Despite 300 years of sporadic contact with white or mestizo civilization, and massive conversion to Christianity in the 1950’s and 60’s the Shipibo-Conibos maintain a strong identity and retain their ancient ways. They are known for their intricate designs on their pottery and their bright clothing. All of the villages use barter for trade, but their proximity to the burgeoning town of Pucallpa makes it inevitable that the people will soon be drawn into modern trade and exploitation.
Clay Pottery Creations and Textiles
The Shipibo are well known for their distinctive pottery. In their culture the designs they use are traditionally copied from the skin of the Giant Anaconda or the heavens, such as the Southern Cross. Many other designs were given to them by their culture hero Incan ancestors.
It is the women who are the artisans. Shipibo women use a very distinct pattern of geometric lines and designs to decorate their textiles and ceramics. These mazelike arrays of lines and crosses reflect their spiritual beliefs and portray their vision of the Universe. These designs were once used on almost everything created by the Shipibo. Even their bodies were painted with a dark vegetable de in the same series of figures.
According to their belief bari, the Sun, and Use, the Moon, had seven children who were the ancestors of all the Amazon’s native groups. At the end of tehir lives, these forefathers were turned into stars. The Shipibo call this group of seven stars Huishmabu. It is a constellation that not only helps them chart the course of the year but is also the source of their geometric designs.
|It is very rare to find such a huge pot as this in perfect condition! This pot is a whopping 17″ tall x 15 1/2″ in diameter.|
|Shipibo fish sculpture, 8″ long.|
|Shipibo turtle sculpture, 9″ long.|
Today theis star pattern is seen primarily on cloth and clay vessels. The pottery usually features graceful curving shapes and sometimes includes human faces of the design. These pots are still created today with an ancient but simple technology that involves coils of clay being stacked one atop the other. These coil pots are fashioned by many Amazonian peoples, but few with the enduring beauty of the Shipibo vessels. Pinched and smoothed with the fingers, Shipibo pots are known for being especially light and delicate.
The hand painted Shipibo cloth is on natural cotton fabric and painted with vegetable dyes.

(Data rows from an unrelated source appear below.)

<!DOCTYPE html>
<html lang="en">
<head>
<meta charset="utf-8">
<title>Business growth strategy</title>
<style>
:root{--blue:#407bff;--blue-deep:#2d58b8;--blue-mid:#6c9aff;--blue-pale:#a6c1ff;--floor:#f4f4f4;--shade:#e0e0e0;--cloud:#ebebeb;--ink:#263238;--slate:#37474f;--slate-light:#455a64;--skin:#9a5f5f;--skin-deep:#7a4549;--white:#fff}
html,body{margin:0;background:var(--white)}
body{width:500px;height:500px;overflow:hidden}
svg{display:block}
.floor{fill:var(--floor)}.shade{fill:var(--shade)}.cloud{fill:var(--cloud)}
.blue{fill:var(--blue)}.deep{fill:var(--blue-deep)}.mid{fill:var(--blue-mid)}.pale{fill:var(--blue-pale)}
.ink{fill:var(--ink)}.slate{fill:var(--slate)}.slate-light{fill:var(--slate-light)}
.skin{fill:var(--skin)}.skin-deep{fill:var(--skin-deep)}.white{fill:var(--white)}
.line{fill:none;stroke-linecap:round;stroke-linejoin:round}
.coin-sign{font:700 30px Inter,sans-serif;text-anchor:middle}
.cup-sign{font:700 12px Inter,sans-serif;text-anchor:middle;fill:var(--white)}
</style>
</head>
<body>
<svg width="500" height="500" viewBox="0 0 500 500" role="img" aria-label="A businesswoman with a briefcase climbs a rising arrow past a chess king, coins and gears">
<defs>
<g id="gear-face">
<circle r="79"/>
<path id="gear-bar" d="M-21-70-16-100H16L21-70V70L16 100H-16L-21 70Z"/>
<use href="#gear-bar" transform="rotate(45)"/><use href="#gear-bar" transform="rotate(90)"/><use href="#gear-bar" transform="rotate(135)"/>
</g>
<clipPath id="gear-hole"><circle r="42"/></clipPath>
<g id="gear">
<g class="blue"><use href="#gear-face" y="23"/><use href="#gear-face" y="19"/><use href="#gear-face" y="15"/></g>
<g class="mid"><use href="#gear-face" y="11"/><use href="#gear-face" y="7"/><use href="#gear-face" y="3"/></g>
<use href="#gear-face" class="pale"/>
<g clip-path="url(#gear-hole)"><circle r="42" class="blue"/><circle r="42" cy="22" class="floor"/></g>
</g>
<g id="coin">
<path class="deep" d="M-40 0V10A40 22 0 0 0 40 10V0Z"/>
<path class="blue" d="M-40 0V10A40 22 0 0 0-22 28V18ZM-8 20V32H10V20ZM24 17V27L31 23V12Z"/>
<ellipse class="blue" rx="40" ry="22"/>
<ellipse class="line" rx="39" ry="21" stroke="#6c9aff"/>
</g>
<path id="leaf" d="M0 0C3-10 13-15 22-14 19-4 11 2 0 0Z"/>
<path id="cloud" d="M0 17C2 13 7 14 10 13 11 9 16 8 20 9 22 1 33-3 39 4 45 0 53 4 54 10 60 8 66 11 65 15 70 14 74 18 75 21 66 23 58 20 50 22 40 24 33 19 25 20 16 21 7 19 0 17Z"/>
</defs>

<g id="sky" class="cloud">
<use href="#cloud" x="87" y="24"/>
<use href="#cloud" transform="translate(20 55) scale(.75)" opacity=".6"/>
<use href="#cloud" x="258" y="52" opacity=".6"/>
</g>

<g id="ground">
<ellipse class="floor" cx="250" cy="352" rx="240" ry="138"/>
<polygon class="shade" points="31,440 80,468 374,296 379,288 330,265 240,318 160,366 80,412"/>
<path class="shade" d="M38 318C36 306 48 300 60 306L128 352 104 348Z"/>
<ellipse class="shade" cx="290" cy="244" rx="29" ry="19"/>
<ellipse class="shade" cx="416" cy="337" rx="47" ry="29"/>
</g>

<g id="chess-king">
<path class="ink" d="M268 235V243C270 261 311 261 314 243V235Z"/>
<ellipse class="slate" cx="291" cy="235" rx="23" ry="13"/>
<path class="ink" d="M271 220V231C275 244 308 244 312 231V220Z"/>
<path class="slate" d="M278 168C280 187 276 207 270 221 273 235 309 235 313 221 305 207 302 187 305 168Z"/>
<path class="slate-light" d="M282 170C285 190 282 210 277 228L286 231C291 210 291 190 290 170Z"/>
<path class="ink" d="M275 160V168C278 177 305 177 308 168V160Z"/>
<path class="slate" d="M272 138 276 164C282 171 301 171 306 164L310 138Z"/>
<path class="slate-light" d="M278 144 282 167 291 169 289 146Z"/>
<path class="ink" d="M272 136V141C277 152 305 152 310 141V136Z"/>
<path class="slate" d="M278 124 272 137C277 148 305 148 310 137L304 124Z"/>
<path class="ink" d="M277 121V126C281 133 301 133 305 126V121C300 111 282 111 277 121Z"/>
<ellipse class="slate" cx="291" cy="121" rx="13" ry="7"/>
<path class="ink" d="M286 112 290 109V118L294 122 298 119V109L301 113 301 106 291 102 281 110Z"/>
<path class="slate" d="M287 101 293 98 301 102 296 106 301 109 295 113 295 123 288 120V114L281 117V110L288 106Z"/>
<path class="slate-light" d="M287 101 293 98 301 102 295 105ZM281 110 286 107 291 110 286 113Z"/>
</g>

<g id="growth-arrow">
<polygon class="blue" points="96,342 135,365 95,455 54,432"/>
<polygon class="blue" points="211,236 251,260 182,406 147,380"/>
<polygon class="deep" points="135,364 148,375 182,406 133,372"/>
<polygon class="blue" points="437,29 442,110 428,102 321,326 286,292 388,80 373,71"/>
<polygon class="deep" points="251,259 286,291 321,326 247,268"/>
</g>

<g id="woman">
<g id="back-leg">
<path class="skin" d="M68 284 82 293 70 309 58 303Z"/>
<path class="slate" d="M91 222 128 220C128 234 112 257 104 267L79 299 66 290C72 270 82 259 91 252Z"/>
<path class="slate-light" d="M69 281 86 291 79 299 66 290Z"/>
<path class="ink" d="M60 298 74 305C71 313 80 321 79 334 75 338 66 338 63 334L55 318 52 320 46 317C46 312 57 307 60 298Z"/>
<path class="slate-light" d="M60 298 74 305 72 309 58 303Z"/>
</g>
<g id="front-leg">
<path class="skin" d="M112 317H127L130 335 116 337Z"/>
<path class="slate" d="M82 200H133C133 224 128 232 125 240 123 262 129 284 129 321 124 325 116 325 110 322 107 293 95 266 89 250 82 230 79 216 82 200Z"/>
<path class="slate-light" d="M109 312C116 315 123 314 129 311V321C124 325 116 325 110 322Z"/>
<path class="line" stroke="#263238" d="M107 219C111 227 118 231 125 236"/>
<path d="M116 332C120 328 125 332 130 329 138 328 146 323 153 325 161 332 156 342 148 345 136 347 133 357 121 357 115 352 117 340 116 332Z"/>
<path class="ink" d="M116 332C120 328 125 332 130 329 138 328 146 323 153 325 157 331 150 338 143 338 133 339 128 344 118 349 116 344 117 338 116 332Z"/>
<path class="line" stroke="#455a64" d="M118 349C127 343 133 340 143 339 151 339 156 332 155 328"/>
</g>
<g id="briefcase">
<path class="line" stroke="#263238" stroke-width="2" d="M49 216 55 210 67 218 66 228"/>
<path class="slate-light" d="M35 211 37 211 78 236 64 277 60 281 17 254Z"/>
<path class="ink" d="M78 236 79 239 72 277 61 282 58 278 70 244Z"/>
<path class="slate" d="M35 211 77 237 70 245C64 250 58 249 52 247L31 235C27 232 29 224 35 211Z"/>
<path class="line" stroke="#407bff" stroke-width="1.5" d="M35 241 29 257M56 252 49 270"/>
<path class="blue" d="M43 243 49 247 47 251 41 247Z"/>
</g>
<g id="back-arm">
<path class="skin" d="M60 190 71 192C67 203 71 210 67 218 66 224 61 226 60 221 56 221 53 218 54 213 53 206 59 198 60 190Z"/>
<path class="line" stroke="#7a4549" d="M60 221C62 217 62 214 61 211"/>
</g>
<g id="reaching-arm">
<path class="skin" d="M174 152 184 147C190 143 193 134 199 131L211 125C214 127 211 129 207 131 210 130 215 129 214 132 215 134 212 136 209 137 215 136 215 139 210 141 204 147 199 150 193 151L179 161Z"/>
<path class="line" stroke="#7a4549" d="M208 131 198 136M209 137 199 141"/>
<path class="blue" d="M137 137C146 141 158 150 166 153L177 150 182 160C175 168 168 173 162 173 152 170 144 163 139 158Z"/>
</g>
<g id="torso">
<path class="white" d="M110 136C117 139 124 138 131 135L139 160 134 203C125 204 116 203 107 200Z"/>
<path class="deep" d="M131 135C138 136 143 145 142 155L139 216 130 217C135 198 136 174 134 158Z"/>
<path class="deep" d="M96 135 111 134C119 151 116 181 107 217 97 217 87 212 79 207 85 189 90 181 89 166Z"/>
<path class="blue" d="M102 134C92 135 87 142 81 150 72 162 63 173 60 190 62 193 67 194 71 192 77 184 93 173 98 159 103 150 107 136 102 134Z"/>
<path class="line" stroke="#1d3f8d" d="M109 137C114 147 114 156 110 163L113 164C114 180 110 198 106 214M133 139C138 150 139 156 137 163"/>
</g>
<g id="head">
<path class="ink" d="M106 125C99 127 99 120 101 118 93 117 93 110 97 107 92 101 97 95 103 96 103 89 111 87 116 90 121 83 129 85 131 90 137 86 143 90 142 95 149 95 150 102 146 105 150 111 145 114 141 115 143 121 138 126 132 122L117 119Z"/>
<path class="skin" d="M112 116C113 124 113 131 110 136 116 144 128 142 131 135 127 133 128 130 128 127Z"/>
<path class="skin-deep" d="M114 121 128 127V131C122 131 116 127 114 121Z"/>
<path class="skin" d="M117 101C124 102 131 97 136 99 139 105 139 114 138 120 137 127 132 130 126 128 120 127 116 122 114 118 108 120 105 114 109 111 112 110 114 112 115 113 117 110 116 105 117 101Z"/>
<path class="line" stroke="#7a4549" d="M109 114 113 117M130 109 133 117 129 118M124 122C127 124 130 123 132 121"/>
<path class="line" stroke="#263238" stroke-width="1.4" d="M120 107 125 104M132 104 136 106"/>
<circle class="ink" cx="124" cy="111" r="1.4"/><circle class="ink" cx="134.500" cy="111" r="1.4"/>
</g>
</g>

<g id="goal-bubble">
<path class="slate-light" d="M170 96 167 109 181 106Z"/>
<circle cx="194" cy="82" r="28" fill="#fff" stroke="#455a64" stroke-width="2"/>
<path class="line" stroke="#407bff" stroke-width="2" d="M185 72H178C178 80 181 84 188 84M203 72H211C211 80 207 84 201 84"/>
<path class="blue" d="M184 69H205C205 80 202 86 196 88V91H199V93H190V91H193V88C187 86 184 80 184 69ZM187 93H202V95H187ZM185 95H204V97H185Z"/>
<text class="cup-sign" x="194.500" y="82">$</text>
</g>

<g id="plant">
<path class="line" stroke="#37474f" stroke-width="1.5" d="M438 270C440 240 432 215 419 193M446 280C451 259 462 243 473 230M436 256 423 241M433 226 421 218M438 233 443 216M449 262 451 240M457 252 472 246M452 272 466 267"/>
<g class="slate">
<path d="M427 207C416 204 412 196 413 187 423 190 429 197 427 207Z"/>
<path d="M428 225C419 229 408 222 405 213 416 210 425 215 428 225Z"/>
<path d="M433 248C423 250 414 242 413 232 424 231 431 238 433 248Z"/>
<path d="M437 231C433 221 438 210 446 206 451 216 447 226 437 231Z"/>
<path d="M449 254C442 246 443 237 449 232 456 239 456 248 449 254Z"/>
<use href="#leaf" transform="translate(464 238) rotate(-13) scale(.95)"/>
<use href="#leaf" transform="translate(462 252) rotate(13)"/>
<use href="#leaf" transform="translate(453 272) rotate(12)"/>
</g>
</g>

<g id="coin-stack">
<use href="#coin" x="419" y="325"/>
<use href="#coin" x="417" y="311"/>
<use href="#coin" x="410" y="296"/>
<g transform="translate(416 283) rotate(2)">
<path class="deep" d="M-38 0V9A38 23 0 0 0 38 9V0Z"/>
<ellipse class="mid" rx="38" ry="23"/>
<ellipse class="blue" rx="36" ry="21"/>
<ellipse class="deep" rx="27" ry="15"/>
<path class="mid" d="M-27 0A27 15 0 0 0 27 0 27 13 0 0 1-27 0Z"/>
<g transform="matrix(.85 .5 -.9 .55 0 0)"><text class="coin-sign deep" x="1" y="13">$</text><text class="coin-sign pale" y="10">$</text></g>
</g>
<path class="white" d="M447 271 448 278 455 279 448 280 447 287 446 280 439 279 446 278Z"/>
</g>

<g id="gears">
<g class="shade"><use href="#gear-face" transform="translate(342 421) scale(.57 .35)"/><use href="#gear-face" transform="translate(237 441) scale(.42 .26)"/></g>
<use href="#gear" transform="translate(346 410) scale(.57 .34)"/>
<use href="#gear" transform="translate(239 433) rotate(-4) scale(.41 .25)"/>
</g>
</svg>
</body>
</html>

The cloth is worn as a wrap around loin cloth by the women of the tribe as well as being used for other functions.
“Native Peoples” by James L. Castner. 2002 Marshall Cavendish.